- Work through concerns together by talking about how things are going. Take any worries seriously and work to resolve the issue with the facility.
- Help your loved one personalize their living space by bringing in their favorite artwork, furniture, decorations, or photos. Don’t take over, let them take the lead in creating a space they love.
Myths About Community Living
These senior living facilities get a bad reputation for being somewhere old people are held captive and restricted. These negative images can cause both seniors and their families to be apprehensive of the option.
It’s important to break some of the most commonly held stigmas around assisted living myths:
MYTH: Assisted living is only for seniors who are sick or disabled.
FACT: These facilities are for seniors who only need limited care and are mostly independent.
MYTH: Seniors lose their independence and privacy.
FACT: These communities actually enhance both independence and privacy. Seniors can live their day on their own schedule and have control over their environment.
MYTH: No opportunities for socialization and hobbies.
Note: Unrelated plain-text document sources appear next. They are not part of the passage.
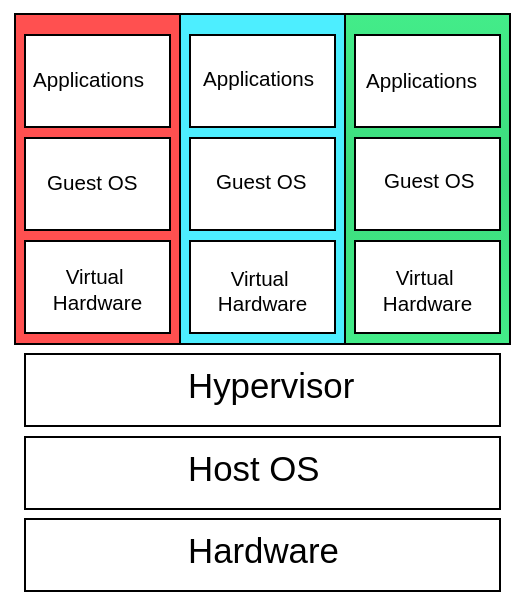
<!DOCTYPE html>
<html lang="en">
<head>
<meta charset="utf-8">
<title>Virtual machine stack</title>
<style>
:root {
  --ink: #000;
  --paper: #fff;
  --red: #ff5050;
  --cyan: #4deeff;
  --green: #43ec89;
  --green-deep: #3cdc7d;
}
* { box-sizing: border-box; margin: 0; }
html, body { width: 524px; height: 604px; overflow: hidden; background: var(--paper); }
body { font-family: "Liberation Sans", Arial, sans-serif; color: var(--ink); }
.stack { padding: 13px 0 0 14px; }
.machines { display: flex; }
.machine {
  display: flex; flex-direction: column; gap: 9px;
  width: 167px; height: 332px; padding: 19px 8px 0;
  border: 2px solid var(--ink);
}
.machine + .machine { margin-left: -2px; }
.red { background: var(--red); }
.cyan { background: var(--cyan); }
.green { background: linear-gradient(var(--green), var(--green-deep) 50%, var(--green)); }
.box { border: 2px solid var(--ink); background: var(--paper); white-space: nowrap; }
.machine .box {
  flex: none; width: 147px; height: 94px;
  padding: var(--top) 0 0 var(--left, 0);
  font-size: 20.6px; line-height: 25.7px;
}
.machine .virtual { text-align: center; }
.layers { display: flex; flex-direction: column; gap: 8.5px; padding: 8px 0 0 10px; }
.layers .box {
  width: 477px; height: 74px; padding: 11px 0 0 162px;
  font-size: 34.8px; line-height: 40px;
}
</style>
</head>
<body>
<main class="stack">
  <section class="machines">
    <div class="machine red">
      <p class="box" style="--top:31px;--left:7px">Applications</p>
      <p class="box" style="--top:31px;--left:21px">Guest OS</p>
      <p class="box virtual" style="--top:22px">Virtual&nbsp;<br>Hardware</p>
    </div>
    <div class="machine cyan">
      <p class="box" style="--top:30px;--left:12px">Applications</p>
      <p class="box" style="--top:30px;--left:25px">Guest OS</p>
      <p class="box virtual" style="--top:23.5px">Virtual&nbsp;<br>Hardware</p>
    </div>
    <div class="machine green">
      <p class="box" style="--top:32px;--left:10px">Applications</p>
      <p class="box" style="--top:29px;--left:28px">Guest OS</p>
      <p class="box virtual" style="--top:23px">Virtual&nbsp;<br>Hardware</p>
    </div>
  </section>
  <section class="layers">
    <p class="box">Hypervisor</p>
    <p class="box">Host OS</p>
    <p class="box">Hardware</p>
  </section>
</main>
</body>
</html>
FACT: These communities provide more socializing and activities than living on their own. There are no forced activities, but plenty of options throughout the day.
MYTH: All communities are the same.
FACT: There is a wide range of communities with different amenities, services, room layouts, and styles. Some do a good job, some don’t…that’s why you need someone knowledgeable to help you navigate.
MYTH: Employees don’t care about the residents.
FACT: Staff members are typically very passionate about the work they do and are both professional and friendly. Any concern about a staff member can be communicated to the director.
MYTH: Assisted living and retirement living are the same.
FACT: Retirement communities provide little to no daily care and residents generally take care of themselves. Assisted living facilities provide daily one-on-one care for each resident.
FAQs About Assisted Living
A Better Way To Care for Your Loved Ones
If you are pursuing senior living as a viable option for you or your loved one, take the time to talk about your options and research what is available in your area.
We have decades of experience working with family members and seniors in assisted living. We can help you to look at different communities in Louisville, Lexington, and the Northern KY area, as well as Nashville, TN, and Tampa, FL.
Senior Home Transitions will go above and beyond the national placement services. We will help you strategically compare each one and get the care you need within your budget. We provide our senior advising services at absolutely no charge to you.